If you’ve already created your estate plan (i.e. a will and trust, plus a few other documents), then you’re ahead of most of the American population. However, things can still go wrong, even when you’ve created a proper estate plan. Here are a five common estate planning mistakes:

  1. Failing to fund your trust.

I covered this in my previous blog article. Your trust is only in charge of the assets it owns in its own name. Everything else is still part of the general estate. If you do not change the title to your assets or, at a bare minimum, declare what assets are considered to be trust assets, then your trust will not be funded, and your estate will most likely still have to go through probate.

  1. Failing to properly title your assets.

This is the flip side of not funding your trust. Sometimes, a person does fund their trust, but then they later acquire a new asset in their own name. When they die, that asset is still in their name, and there is nothing to suggest that they intended it to be a trust asset. If the asset was worth enough, then it will have to go through probate. This is only slightly better than not funding your trust at all because, at least in this case, you’re only probating one or two assets rather than the full estate.

  1. Failing to plan for future disabilities.

Most people with a special needs child or beneficiary will make sure to include a Special Needs Trust in their estate plan so that the beneficiary is provided for and still has access to government benefits for the permanently disabled. However, many people do not consider the fact that not all disabilities are genetic. A person could get injured later in life, and that injury could be severe enough that they can no longer support themselves. In that instance, an inheritance is more of a curse than a blessing because an inheritance will disqualify them from government benefits for as long as they have the money (and applying or re-applying for government benefits is a nightmare all its own). If they want to keep their benefits, they would have to create their own Special Needs Trust, and a first-party Special Needs Trust is not as beneficial as a third-party Special Needs Trust (i.e., one that you create for them, as opposed to one they create for themselves). That’s why it’s a good idea to always have a Special Needs Clause, allowing the trustee to create a Special Needs Trust just in case it becomes necessary for any of your beneficiaries.

  1. Failing to update your trust.

Unfortunately, estate planning is not a “one-and-done” process. Life happens, and updating your estate plan as your circumstances change is important. Otherwise, you have cases like Heath Ledger’s, where his child did not inherit from his estate because he failed to update his estate plan after she was born. Michael Crighton had a similar issue, where he did not update his estate plan when he knew he would die before his wife had their baby, and his estate plan stated that only the people he referenced by name could inherit from the estate. After his death, his adult children used his estate plan to insist he did not intend for that child to inherit. You also have issues where all the nominated trustees are deceased, or someone was gifted an asset that’s no longer in the estate (and that was the only gift they were supposed to get), or the detested ex-spouse gets a chunk of the estate because they were never formally removed, etc., which leads to my next point.

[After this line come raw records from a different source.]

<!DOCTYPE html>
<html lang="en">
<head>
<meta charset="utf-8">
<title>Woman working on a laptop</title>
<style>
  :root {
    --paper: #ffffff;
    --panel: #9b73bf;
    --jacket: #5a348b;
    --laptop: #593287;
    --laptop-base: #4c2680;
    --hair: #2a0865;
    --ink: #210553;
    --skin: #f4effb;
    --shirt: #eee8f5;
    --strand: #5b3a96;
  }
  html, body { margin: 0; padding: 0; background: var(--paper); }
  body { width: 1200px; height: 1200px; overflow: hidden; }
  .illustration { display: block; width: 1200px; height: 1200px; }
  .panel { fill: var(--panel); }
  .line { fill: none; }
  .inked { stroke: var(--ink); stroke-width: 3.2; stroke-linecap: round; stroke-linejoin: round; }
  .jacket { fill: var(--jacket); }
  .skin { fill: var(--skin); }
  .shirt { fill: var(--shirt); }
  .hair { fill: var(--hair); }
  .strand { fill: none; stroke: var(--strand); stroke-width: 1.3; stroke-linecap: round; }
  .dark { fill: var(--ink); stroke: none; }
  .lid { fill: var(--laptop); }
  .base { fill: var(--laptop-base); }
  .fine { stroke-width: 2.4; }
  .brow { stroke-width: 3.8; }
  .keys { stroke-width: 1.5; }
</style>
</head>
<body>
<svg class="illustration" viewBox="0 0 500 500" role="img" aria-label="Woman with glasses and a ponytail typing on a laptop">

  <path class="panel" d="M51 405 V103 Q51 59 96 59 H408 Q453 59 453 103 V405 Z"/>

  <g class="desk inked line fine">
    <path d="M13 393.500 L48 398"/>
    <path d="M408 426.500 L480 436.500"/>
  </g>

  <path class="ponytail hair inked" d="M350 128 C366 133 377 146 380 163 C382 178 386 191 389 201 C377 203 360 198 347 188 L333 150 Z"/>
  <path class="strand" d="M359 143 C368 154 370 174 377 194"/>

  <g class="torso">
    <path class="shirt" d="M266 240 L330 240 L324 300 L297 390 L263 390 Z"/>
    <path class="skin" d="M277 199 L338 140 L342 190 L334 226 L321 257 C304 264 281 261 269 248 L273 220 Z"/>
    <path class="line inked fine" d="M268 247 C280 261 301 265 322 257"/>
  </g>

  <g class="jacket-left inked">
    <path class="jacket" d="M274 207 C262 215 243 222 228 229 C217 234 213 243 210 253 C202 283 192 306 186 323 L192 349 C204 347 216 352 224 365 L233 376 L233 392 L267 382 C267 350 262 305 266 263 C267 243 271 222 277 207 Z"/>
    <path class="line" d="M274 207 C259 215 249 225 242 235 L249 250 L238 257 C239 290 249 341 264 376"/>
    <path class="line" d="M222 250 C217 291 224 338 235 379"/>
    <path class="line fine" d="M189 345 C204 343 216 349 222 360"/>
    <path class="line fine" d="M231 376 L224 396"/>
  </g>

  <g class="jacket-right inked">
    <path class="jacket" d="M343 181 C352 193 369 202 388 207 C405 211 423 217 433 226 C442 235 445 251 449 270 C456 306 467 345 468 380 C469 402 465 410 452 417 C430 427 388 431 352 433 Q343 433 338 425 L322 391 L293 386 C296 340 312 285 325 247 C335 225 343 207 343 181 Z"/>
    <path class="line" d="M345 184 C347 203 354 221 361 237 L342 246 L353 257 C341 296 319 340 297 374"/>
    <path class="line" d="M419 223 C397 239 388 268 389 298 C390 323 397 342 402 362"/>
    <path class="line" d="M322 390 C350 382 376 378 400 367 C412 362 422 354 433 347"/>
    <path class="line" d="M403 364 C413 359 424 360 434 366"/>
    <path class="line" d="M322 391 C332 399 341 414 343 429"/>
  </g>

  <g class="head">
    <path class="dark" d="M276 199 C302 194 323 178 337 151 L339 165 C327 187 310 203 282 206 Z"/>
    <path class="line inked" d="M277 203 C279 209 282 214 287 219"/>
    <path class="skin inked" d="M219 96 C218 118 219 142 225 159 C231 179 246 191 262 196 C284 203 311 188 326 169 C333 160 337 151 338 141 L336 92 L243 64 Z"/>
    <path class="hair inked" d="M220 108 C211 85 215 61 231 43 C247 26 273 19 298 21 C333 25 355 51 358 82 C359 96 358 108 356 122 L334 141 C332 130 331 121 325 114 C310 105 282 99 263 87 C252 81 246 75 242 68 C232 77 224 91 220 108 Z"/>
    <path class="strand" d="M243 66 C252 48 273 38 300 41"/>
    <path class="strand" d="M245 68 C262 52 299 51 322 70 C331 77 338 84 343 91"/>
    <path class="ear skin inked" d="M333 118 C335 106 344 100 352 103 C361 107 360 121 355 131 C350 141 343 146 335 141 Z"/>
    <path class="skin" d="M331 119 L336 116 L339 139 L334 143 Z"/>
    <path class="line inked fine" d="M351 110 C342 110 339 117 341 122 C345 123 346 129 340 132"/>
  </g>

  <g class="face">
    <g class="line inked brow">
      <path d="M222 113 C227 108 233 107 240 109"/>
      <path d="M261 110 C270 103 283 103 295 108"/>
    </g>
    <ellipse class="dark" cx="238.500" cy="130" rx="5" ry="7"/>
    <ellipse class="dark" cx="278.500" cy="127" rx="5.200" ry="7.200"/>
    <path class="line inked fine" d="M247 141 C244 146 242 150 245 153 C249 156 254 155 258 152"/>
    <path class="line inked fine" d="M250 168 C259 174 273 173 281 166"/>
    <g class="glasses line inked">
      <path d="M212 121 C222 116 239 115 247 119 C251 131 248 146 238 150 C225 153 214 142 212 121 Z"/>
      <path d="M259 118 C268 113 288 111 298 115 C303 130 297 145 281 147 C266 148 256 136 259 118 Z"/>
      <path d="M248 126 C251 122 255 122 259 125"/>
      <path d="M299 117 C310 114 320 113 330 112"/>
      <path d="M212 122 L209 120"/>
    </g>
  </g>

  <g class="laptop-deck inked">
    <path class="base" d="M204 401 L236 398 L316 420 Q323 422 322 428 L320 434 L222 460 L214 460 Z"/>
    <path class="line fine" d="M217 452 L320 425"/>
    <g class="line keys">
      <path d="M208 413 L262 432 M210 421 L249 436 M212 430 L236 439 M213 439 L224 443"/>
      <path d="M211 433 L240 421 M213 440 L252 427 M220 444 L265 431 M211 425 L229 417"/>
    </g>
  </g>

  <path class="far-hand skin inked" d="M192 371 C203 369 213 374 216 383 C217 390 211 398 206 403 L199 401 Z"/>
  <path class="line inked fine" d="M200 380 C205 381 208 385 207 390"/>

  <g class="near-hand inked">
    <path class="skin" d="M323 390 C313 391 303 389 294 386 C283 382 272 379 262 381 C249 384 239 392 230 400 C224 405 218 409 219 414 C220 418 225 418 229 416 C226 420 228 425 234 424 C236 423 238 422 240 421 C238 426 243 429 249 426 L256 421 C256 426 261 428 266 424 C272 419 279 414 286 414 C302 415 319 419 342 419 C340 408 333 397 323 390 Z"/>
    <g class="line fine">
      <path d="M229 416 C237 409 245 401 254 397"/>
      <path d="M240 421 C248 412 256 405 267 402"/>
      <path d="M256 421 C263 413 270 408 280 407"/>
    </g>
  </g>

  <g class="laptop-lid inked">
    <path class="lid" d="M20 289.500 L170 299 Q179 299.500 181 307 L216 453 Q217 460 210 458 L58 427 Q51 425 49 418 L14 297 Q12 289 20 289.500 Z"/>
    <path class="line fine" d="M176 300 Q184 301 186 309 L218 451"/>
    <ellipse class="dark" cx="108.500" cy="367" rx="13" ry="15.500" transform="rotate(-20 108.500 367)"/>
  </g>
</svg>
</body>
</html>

  1. Failing to explicitly disinherit heirs.

If there is someone you don’t want to inherit from you, and they are (or could be) entitled to an inheritance under the law, you want to make sure that you mention them by name and explicitly state that they cannot inherit from you. Otherwise, they could claim they were unintentionally omitted, and your estate could be tied up in litigation for years. For example, I had a client some time ago whose husband had recently passed. About two years after their last estate plan update a woman approached him, claiming to be his child (from before his marriage, in case you were wondering). According to the widow, the more he got to know this woman claiming to be his daughter the less he wanted a relationship with her, but he never updated the estate plan. After his death, the woman petitioned the court to inherit as an omitted child. Since he had never stated his position one way or the other, the case proceeded to litigation. There are also cases where a known child was not included in the distribution list, but since they weren’t specifically disinherited, they had grounds to go to court for a share of the estate. All told it’s much better to explicitly state that you do not want them to inherit (and if you want to go the extra mile, give the reasons why.)

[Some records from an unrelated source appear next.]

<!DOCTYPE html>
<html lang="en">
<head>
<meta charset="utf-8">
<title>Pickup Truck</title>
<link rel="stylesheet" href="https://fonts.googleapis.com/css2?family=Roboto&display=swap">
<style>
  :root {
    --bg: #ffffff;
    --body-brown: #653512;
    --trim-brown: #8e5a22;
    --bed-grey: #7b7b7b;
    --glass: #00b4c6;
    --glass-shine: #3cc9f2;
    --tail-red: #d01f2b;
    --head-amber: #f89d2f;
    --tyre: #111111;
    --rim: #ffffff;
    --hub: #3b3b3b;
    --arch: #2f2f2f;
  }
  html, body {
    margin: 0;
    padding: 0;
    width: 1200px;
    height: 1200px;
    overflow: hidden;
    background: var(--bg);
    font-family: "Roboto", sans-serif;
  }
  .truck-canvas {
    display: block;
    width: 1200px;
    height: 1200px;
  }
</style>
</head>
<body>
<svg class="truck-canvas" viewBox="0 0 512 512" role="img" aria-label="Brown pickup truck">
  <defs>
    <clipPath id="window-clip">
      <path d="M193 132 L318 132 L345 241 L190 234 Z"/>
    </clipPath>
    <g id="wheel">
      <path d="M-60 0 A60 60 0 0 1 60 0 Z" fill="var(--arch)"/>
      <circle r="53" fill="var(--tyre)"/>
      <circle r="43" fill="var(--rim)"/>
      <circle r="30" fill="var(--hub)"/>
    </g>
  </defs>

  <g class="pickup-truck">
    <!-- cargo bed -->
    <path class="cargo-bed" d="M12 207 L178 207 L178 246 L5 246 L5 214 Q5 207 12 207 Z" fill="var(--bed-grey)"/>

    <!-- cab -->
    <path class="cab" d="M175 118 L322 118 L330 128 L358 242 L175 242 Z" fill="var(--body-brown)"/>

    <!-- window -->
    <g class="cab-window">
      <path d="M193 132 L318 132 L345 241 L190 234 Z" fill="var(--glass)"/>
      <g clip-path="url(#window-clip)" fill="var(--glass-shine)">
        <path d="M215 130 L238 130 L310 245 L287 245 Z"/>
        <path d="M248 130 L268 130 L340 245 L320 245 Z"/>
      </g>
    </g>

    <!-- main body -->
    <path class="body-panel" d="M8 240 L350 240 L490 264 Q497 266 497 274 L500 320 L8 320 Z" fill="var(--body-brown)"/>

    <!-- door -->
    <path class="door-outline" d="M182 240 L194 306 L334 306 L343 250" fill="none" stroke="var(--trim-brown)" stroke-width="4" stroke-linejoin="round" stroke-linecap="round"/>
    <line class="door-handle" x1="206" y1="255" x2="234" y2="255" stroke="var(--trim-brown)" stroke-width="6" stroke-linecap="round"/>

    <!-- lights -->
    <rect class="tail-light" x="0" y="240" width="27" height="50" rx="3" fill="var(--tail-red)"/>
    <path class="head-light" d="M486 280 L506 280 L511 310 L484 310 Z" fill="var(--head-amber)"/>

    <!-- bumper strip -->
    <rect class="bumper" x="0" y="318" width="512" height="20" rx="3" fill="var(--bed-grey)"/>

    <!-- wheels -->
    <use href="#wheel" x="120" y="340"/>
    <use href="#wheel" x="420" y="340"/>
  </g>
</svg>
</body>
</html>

Of course, many other mistakes can be made in the estate planning process, but these are some of the more common ones. That’s why it’s always important to review your estate plan before and after signing and make updates as things change or as you become aware of new issues to consider.

Avoid these common estate planning mistakes by reviewing your estate plan with an attorney to ensure it’s up to date and covers what matters to you most. Please feel free to contact me with any questions or schedule a review at kaway@kawaylaw.com.

Kelly Way Attorney pic and bio Kelley Way was born and raised in Walnut Creek, California. She graduated from UC Davis with a B.A. in English, followed by a Juris Doctorate. Kelley is a member of the California Bar and an aspiring writer of young adult fantasy novels.